The Collections: Guide to the Collections: Medieval & Renaissance Manuscripts
The Lilly Library has an enviable collection of medieval manuscript books as well as hundreds of fragments (a single leaf or multiple leaves) from such books, many of which are textually or artistically significant. They date from the 7th century A.D. onward, with the greatest number being products of the 14th and 15th centuries. Most were acquired with the Poole collection in 1958 and the Ricketts collection in 1961. The Elisabeth Ball collection, acquired in 1983, added two 15th-century Books of Hours and the Ruth Adomeit collection, received in 1996, includes three complete Books of Hours and several medieval leaves.
Many of these manuscripts are illustrated in bright colors, some with applied gold and silver. In their simplest form, a manuscript may contain an enlarged capital letter at the beginning of a chapter or a section, or marginal compositions done in pen and ink. Some are miniatures sumptuously illuminated with precious metals and highly intricate capitals. Others have floral, vine, or geometric borders, often with figured compositions within the borders of large capitals. Some of the manuscripts have text only, without embellishment.
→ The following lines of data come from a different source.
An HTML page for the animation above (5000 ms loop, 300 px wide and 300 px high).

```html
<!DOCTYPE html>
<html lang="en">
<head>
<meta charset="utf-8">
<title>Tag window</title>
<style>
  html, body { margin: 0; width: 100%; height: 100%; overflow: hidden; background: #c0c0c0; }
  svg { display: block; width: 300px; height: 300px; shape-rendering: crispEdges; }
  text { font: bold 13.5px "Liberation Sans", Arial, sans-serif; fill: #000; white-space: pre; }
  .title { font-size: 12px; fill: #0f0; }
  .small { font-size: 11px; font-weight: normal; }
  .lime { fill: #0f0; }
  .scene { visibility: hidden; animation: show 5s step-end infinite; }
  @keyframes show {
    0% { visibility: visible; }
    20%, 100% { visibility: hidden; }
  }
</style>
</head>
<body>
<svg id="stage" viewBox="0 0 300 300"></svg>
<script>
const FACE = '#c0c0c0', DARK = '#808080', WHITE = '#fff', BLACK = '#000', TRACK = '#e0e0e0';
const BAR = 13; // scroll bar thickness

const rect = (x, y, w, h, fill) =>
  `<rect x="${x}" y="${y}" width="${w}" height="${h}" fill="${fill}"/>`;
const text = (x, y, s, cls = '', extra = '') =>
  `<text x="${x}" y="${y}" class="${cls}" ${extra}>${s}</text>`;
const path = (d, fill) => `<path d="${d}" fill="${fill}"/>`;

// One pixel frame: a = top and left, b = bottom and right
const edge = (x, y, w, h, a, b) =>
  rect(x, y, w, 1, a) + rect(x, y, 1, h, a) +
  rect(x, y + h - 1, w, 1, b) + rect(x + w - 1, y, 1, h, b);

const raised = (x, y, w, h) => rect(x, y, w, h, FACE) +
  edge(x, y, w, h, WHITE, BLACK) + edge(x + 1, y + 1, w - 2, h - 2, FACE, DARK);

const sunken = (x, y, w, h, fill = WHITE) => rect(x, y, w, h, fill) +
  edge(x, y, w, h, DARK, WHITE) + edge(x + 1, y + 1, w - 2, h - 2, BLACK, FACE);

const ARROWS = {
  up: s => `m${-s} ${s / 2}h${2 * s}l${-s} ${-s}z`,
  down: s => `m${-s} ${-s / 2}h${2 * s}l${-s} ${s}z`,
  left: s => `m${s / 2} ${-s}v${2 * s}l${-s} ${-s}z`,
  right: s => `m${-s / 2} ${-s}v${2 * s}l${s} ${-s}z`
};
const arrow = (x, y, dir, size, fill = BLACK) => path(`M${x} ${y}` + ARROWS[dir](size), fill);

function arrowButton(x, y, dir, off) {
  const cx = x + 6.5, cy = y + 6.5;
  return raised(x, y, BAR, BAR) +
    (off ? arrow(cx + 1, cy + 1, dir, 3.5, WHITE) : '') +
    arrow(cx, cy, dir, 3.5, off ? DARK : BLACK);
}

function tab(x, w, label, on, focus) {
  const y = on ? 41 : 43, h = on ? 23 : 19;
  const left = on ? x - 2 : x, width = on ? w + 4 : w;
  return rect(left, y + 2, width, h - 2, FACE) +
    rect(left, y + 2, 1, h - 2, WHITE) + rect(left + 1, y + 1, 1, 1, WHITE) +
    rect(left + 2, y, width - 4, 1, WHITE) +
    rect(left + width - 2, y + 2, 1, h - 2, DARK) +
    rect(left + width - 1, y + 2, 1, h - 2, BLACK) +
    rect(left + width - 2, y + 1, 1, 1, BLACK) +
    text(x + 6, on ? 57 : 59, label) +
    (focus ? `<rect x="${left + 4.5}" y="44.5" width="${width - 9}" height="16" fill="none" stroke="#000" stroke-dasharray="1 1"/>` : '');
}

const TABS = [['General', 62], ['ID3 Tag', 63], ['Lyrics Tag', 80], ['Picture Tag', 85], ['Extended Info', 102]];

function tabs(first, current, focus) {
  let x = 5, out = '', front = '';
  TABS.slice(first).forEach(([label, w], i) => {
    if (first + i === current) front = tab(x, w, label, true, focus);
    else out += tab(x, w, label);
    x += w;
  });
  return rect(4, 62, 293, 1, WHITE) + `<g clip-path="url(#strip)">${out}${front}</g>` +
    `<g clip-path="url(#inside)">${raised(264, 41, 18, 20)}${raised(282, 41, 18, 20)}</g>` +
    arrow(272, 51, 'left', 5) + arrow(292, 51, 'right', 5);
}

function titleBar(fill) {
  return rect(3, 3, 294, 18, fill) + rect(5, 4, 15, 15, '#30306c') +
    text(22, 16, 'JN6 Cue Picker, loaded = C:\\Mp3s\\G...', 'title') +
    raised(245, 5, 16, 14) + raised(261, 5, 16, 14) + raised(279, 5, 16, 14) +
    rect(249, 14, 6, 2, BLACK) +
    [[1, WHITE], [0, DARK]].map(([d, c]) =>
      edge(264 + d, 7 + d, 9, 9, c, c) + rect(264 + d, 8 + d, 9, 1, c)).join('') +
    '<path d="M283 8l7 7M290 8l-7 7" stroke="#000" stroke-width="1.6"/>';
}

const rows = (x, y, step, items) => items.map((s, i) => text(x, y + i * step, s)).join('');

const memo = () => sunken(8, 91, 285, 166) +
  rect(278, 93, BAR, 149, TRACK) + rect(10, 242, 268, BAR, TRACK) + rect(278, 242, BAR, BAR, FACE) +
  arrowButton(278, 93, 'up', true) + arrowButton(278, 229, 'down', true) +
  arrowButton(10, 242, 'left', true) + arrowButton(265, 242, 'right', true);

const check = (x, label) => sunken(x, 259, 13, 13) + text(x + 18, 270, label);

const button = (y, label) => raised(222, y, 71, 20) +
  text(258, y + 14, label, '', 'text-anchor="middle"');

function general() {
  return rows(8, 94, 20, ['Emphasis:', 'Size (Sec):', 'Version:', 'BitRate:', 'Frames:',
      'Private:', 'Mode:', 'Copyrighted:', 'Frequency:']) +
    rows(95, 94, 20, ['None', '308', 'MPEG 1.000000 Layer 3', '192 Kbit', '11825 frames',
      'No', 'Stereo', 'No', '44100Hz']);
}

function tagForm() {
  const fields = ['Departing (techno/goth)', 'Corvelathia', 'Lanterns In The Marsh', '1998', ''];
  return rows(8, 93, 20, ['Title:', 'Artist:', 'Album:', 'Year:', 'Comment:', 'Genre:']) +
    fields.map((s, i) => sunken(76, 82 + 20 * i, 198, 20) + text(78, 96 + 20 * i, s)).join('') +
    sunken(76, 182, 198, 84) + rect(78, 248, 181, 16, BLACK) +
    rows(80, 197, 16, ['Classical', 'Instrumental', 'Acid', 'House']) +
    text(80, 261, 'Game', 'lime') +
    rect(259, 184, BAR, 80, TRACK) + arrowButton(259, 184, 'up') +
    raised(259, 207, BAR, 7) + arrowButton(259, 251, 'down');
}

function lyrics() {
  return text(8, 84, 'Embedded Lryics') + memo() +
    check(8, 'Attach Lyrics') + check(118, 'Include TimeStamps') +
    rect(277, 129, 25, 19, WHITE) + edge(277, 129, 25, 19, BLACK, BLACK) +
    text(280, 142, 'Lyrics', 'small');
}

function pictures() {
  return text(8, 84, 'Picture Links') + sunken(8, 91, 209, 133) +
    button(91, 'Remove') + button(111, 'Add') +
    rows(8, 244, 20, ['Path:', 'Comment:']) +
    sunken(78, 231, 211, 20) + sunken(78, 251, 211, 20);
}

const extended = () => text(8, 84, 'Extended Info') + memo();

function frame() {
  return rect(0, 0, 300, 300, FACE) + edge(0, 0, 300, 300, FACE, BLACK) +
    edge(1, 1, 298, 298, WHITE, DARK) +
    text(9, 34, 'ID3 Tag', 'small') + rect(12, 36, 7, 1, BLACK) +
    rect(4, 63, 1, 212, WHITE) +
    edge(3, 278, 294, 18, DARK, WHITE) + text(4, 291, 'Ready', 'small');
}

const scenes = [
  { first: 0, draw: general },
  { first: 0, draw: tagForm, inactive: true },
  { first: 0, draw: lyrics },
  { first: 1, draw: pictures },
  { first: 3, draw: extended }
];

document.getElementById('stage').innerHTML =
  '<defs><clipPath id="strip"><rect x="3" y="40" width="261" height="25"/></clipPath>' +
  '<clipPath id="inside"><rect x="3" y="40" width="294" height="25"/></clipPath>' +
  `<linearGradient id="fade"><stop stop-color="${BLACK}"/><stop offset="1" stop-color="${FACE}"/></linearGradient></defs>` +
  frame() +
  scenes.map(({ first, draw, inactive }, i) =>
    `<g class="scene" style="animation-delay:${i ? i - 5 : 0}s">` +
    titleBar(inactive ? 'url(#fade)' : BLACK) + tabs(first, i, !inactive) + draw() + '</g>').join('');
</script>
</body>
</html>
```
Included in the Lilly Library's medieval manuscript collection are Bibles and Bible fragments, Psalters, Books of Hours, Breviaries, Missals, Graduals, Antiphonaries, and secular works such as Aristotle's De Meteoris and Suetonius's Vitae Caesarum. The collection also includes texts without adornment representing the writings of Saint Augustine, Isidore of Seville, Saint Jerome, Anselm of Canterbury, Sulpicius Severus, Seneca, Justinian, Virgil, and Boccaccio.
Related exhibition catalogs include:
- Manuscripts, ancient-modern [ online version available ]
- XLIX. The Bible in the Lilly Library [ online version available ]
Above: Sample book containing models for monastic scribes. Guinifortus de Vicomerchato. 1450. Ricketts 240.